Exercise brief =
Every line in the data below that includes "html" belongs in the answer, copied as it stands.

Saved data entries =
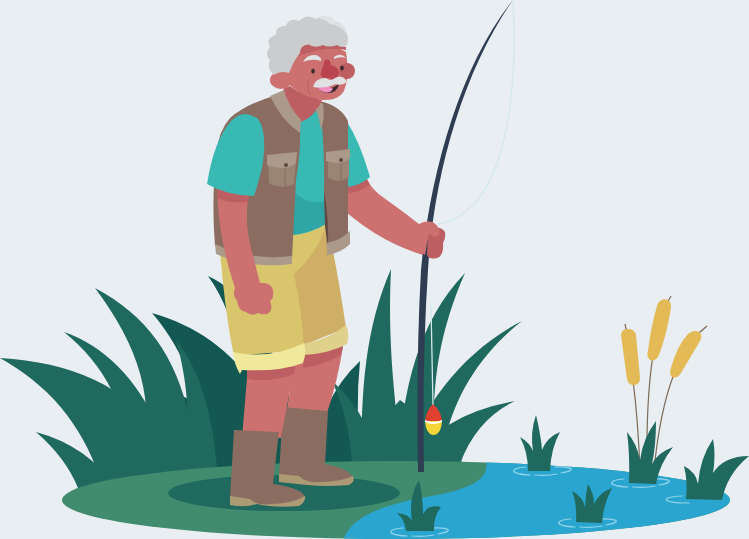
<!DOCTYPE html>
<html lang="en">
<head>
<meta charset="utf-8">
<title>Fisherman by the pond</title>
<style>
:root{
  --sky:#e9eef3; --leaf:#1f695f; --leaf-dark:#135852; --grass:#418b6e; --shade:#1f695f;
  --water:#2aa5cf; --ripple:#8fd3ea; --skin:#cd7170; --skin-dark:#bd5f62; --nose:#b9434f;
  --hair:#cbcccd; --hair-light:#e1e2e3; --shirt:#39b9b4; --shirt-dark:#2fa5a6;
  --vest:#8a6d60; --vest-dark:#5f4742; --trim:#ab9a89; --pocket:#9a8474;
  --shorts:#d9c66c; --shorts-dark:#cfae65; --cuff:#f0e89a; --cuff-dark:#dfd08c;
  --sole:#ab9a74; --rod:#2e3d52; --line:#d3e8ea; --reed:#e3ba55; --stem:#7d6a58;
  --red:#e0402f; --yellow:#f5d537; --ink:#3a2a2e;
}
html,body{margin:0;background:var(--sky);overflow:hidden}
svg{display:block;width:749px;height:539px}
.leaf{fill:var(--leaf)} .leaf-dark{fill:var(--leaf-dark)}
.skin{fill:var(--skin)} .skin-dark{fill:var(--skin-dark)}
.shirt{fill:var(--shirt)} .vest{fill:var(--vest)} .trim{fill:var(--trim)} .pocket{fill:var(--pocket)}
.sole{fill:var(--sole)} .reed{fill:var(--reed)} .hair{fill:var(--hair)} .hair-light{fill:var(--hair-light)}
.ripple{fill:none;stroke:var(--ripple);stroke-width:1.2;stroke-linecap:round}
.stem{fill:none;stroke:var(--stem);stroke-width:1.2}
.line{fill:none;stroke:var(--line);stroke-width:1.3}
.crease{fill:none;stroke:var(--vest);stroke-width:1}
</style>
</head>
<body>
<svg viewBox="0 0 749 539" role="img" aria-label="An old fisherman with a rod standing beside a pond">
  <defs>
    <clipPath id="island"><ellipse cx="396" cy="500" rx="334" ry="39"/></clipPath>
    <path id="ripple" class="ripple" d="M-17-4C-34-3-34 3-13 4M-8 4Q4 5 14 3M18 2C36-1 28-5 12-4"/>
  </defs>
  <rect width="749" height="539" fill="var(--sky)"/>

  <g id="back-leaves">
    <path class="leaf-dark" d="M152 313C205 328 246 362 270 412L300 470H210C204 400 184 350 152 313Z"/>
    <path class="leaf-dark" d="M208 276C240 290 268 330 290 400L296 470H250C250 390 240 320 208 276Z"/>
    <path class="leaf-dark" d="M175 393Q200 401 216 430V468H180Z"/>
    <path class="leaf-dark" d="M360 361Q355 410 361 468H312Q318 400 360 361Z"/>
  </g>
  <g id="front-leaves" class="leaf">
    <path d="M0 358C70 362 128 386 160 436L170 478H100C80 420 46 384 0 358Z"/>
    <path d="M36 432Q88 446 116 488H78Q66 458 36 432Z"/>
    <path d="M64 332C104 346 136 378 158 426L180 472H130C130 410 104 364 64 332Z"/>
    <path d="M95 288C146 315 176 355 190 420L196 470H140C158 400 138 346 95 288Z"/>
    <path d="M176 340C200 370 212 412 217 467H186C190 420 188 382 176 340Z"/>
    <path d="M332 381Q356 402 370 434V466H352Q350 420 332 381Z"/>
    <path d="M391 269C388 330 392 390 404 470H362C360 390 366 326 391 269Z"/>
    <path d="M465 273C440 330 432 380 434 440L430 470H398C402 390 418 322 465 273Z"/>
    <path d="M522 321C482 352 456 394 446 436L440 470H400C424 400 466 350 522 321Z"/>
    <path d="M515 401Q476 420 460 464H410Q440 414 515 401Z"/>
    <path d="M78 488L110 440L150 425L190 430L217 467V485H80ZM370 434L400 400L440 430L462 462L440 475H360Z"/>
  </g>

  <g id="ground" clip-path="url(#island)">
    <rect x="60" y="458" width="672" height="84" fill="var(--grass)"/>
    <path d="M484 455C492 474 480 486 442 494C392 503 352 512 343 541H740V455Z" fill="var(--water)"/>
  </g>
  <ellipse cx="284" cy="493" rx="116" ry="18" fill="var(--shade)"/>

  <g id="ripples">
    <use href="#ripple" x="543" y="471"/>
    <use href="#ripple" x="641" y="483"/>
    <use href="#ripple" x="588" y="523"/>
    <use href="#ripple" x="420" y="532"/>
    <path class="ripple" d="M682 496C660 497 660 503 689 503"/>
  </g>

  <g id="cattails">
    <path class="stem" d="M625 324L631 352M633 380Q638 420 640 470M671 296L662 312M653 355Q646 400 647 470M707 326L692 339M674 374Q660 410 654 470"/>
    <path class="reed" d="M621 335C621 327 635 327 636 335L640 378Q640 385 634 385Q628 385 627 379Z"/>
    <path class="reed" d="M657 306C660 296 672 298 671 307Q667 334 659 355Q656 362 650 360Q646 357 648 351Q651 326 657 306Z"/>
    <path class="reed" d="M688 334C696 327 705 333 700 341Q690 358 681 373Q677 379 672 377Q669 374 671 368Q677 346 688 334Z"/>
  </g>

  <g id="water-plants" class="leaf">
    <path d="M528 471Q528 452 520 437Q530 443 533 451Q530 432 536 415Q541 436 542 450Q547 437 560 432Q551 448 550 471Z"/>
    <path d="M629 483Q630 455 627 432Q637 444 640 460Q643 438 656 421Q656 446 652 464Q657 453 673 447Q659 465 656 484Z"/>
    <path d="M686 499Q688 482 684 466Q696 472 698 484Q700 458 713 439Q716 456 713 473Q724 456 749 456Q727 474 722 500Z"/>
    <path d="M576 522Q577 503 572 491Q583 497 585 507Q586 492 588 484Q594 494 594 504Q600 492 612 488Q603 505 602 523Z"/>
    <path d="M406 531Q405 520 397 513Q409 514 412 521Q408 498 419 480Q423 498 423 514Q428 504 441 507Q433 517 434 531Z"/>
  </g>

  <g id="far-leg">
    <path class="skin" d="M296 350L343 346Q338 380 326 416H286Z"/>
    <path class="skin-dark" d="M304 354L343 347L341 355Q322 366 303 368Z"/>
    <path class="vest" d="M283 407L328 411L325 464Q350 469 353 478Q340 486 312 484L279 475Z"/>
    <path class="sole" d="M279 474L299 476Q306 483 318 482Q340 482 353 476Q356 481 349 485Q325 487 307 485L279 482Z"/>
  </g>
  <g id="near-leg">
    <path class="skin" d="M248 366H295Q288 400 281 438H242Z"/>
    <path class="skin-dark" d="M247 368L295 367L294 374Q270 383 247 379Z"/>
    <path class="vest" d="M234 430L279 432L273 484Q302 488 305 497Q292 506 264 505L230 497Z"/>
    <path class="sole" d="M230 496L250 499Q257 506 270 504Q291 504 305 496Q306 502 299 506Q274 508 257 504Q245 508 230 505Z"/>
  </g>

  <g id="shorts">
    <path d="M290 236L326 220Q336 260 346 328L301 346L270 300Z" fill="var(--shorts-dark)"/>
    <path d="M302 344Q328 340 346 325Q350 334 347 344Q328 354 303 355Z" fill="var(--cuff-dark)"/>
    <path d="M220 252L290 232L326 224Q320 250 294 274Q302 310 304 350L234 356Q226 320 220 252Z" fill="var(--shorts)"/>
    <path d="M233 352Q270 360 304 343Q307 353 303 363Q280 372 242 370L240 374Q234 364 233 352Z" fill="var(--cuff)"/>
  </g>

  <g id="far-arm">
    <path class="skin" d="M345 184L366 178Q372 190 384 198Q404 212 424 228L426 256Q382 243 346 212Z"/>
    <path class="skin-dark" d="M348 187L367 179L370 185Q360 192 348 193Z"/>
    <path class="shirt" d="M346 120Q360 142 370 177Q360 186 346 187Z"/>
  </g>

  <g id="torso">
    <path class="shirt" d="M288 124L318 98L330 130L326 224Q310 234 292 235Z"/>
    <path d="M295 193Q310 206 326 201V224Q310 233 292 235Z" fill="var(--shirt-dark)"/>
    <path class="skin-dark" d="M284 88L318 96L319 106Q312 122 301 122Q291 114 282 97Z"/>
    <path class="shirt" d="M301 122Q313 117 318 107L322 135L300 150Z"/>
    <path class="vest" d="M319 101Q340 105 348 121V236L327 248L324 196Q325 140 319 101Z"/>
    <path d="M324 190Q329 220 328 246L325 226Z" fill="var(--vest-dark)"/>
    <path class="trim" d="M327 243Q341 240 350 231V244Q341 253 327 255Z"/>
    <path class="trim" d="M318 101L323 104Q325 118 321 130Q319 117 316 110Z"/>
    <path class="vest" d="M274 96Q246 104 230 118Q218 132 217 152Q211 196 215 246Q250 262 292 259L296 180Q301 150 300 128Z"/>
    <path class="trim" d="M215 244Q250 261 292 256V264Q250 269 216 254Z"/>
    <path class="trim" d="M270 96L284 90Q288 106 301 120L300 133Q281 120 270 96Z"/>
  </g>
  <g id="pockets">
    <path class="pocket" d="M268 162L296 161L294 184Q282 190 269 183ZM328 159L349 157V177Q340 184 328 178Z"/>
    <path class="trim" d="M267 155L297 152L296 163Q286 172 267 165ZM326 152L350 149V158Q342 166 326 161Z"/>
    <path class="crease" d="M285 169V186M341 164V180"/>
    <circle cx="286" cy="165" r="2" fill="var(--vest-dark)"/>
    <circle cx="341" cy="160" r="2" fill="var(--vest-dark)"/>
  </g>
  <g id="near-arm">
    <path class="skin" d="M217 187L249 192Q244 222 251 248L260 283Q272 282 273 291Q274 298 270 301Q274 311 267 314Q262 315 258 313Q252 317 246 312Q238 311 237 300Q232 296 235 288Q218 238 217 187Z"/>
    <path class="skin-dark" d="M217 188L249 194L248 202Q230 204 217 198Z"/>
    <path class="shirt" d="M207 184Q214 140 231 121Q244 108 258 119Q268 132 262 168Q258 184 254 196Q226 195 207 184Z"/>
  </g>

  <g id="head">
    <path class="skin" d="M286 52Q318 36 346 52Q350 76 344 91Q338 101 322 100Q296 96 284 78Z"/>
    <path class="skin-dark" d="M290 86Q304 98 322 100L318 108Q294 108 284 88ZM301 46Q320 40 346 47V50Q326 46 298 56Z"/>
    <circle class="skin-dark" cx="347" cy="71" r="8"/>
    <ellipse class="skin" cx="281" cy="80" rx="11" ry="9"/>
    <path class="hair" d="M289 73Q280 70 274 75Q266 68 270 60Q264 54 270 47Q265 38 276 35Q275 26 286 26Q289 17 299 21Q307 13 316 19Q326 14 331 22Q341 20 343 29Q350 34 347 45Q342 49 337 45Q329 48 323 45Q315 49 308 44Q300 46 300 53Q294 60 289 73Z"/>
    <path class="hair-light" d="M315 18Q332 11 336 23Q346 23 347 34Q339 24 330 24Q324 18 315 18Z"/>
    <path class="hair-light" d="M303 62Q307 54 316 55Q322 57 321 61Q312 58 303 62ZM334 57Q341 52 346 58Q339 56 334 59Z"/>
    <ellipse cx="313" cy="71" rx="1.8" ry="2.6" fill="var(--ink)"/>
    <ellipse cx="342" cy="68" rx="1.8" ry="2.6" fill="var(--ink)"/>
    <path d="M325 60Q330 58 331 65Q339 67 339 74Q336 81 329 78Q319 79 321 72Z" fill="var(--nose)"/>
    <path d="M317 86Q328 92 339 84Q337 93 328 93Q320 93 317 86Z" fill="var(--ink)"/>
    <path d="M317 86Q327 84 333 89Q330 94 324 92Q319 91 317 86Z" fill="#f08fc0"/>
    <path class="hair-light" d="M313 87Q315 78 326 78Q331 82 335 78Q343 74 347 82Q342 86 336 84Q325 89 313 87Z"/>
    <path d="M309 79Q306 87 310 95" fill="none" stroke="var(--skin-dark)"/>
  </g>

  <g id="fishing-rod">
    <path class="line" d="M513 2C518 100 505 214 437 224"/>
    <path class="line" d="M431 306L433 406"/>
    <path d="M513 0C461 64 430 172 421 270Q416 360 418 472H424Q422 360 428 270C434 172 464 70 513 0Z" fill="var(--rod)"/>
  </g>
  <g id="bobber">
    <path d="M433 404Q441 411 442 421H425Q426 411 433 404Z" fill="var(--red)"/>
    <path d="M425 421H442Q441 435 433 435Q426 434 425 421Z" fill="var(--yellow)"/>
    <path d="M425 420Q433 424 442 420V422Q433 426 425 422Z" fill="#fff"/>
  </g>
  <g id="gripping-hand">
    <path class="skin-dark" d="M428 231Q440 224 445 232Q446 238 443 243Q444 256 437 258Q429 260 427 255Z"/>
    <path class="skin" d="M412 232L419 224Q428 219 434 223Q441 228 439 235Q434 239 429 233Q427 243 425 255L415 250Z"/>
  </g>
</svg>
</body>
</html>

Written response =
<!DOCTYPE html>
<html lang="en">
html,body{margin:0;background:var(--sky);overflow:hidden}
</html>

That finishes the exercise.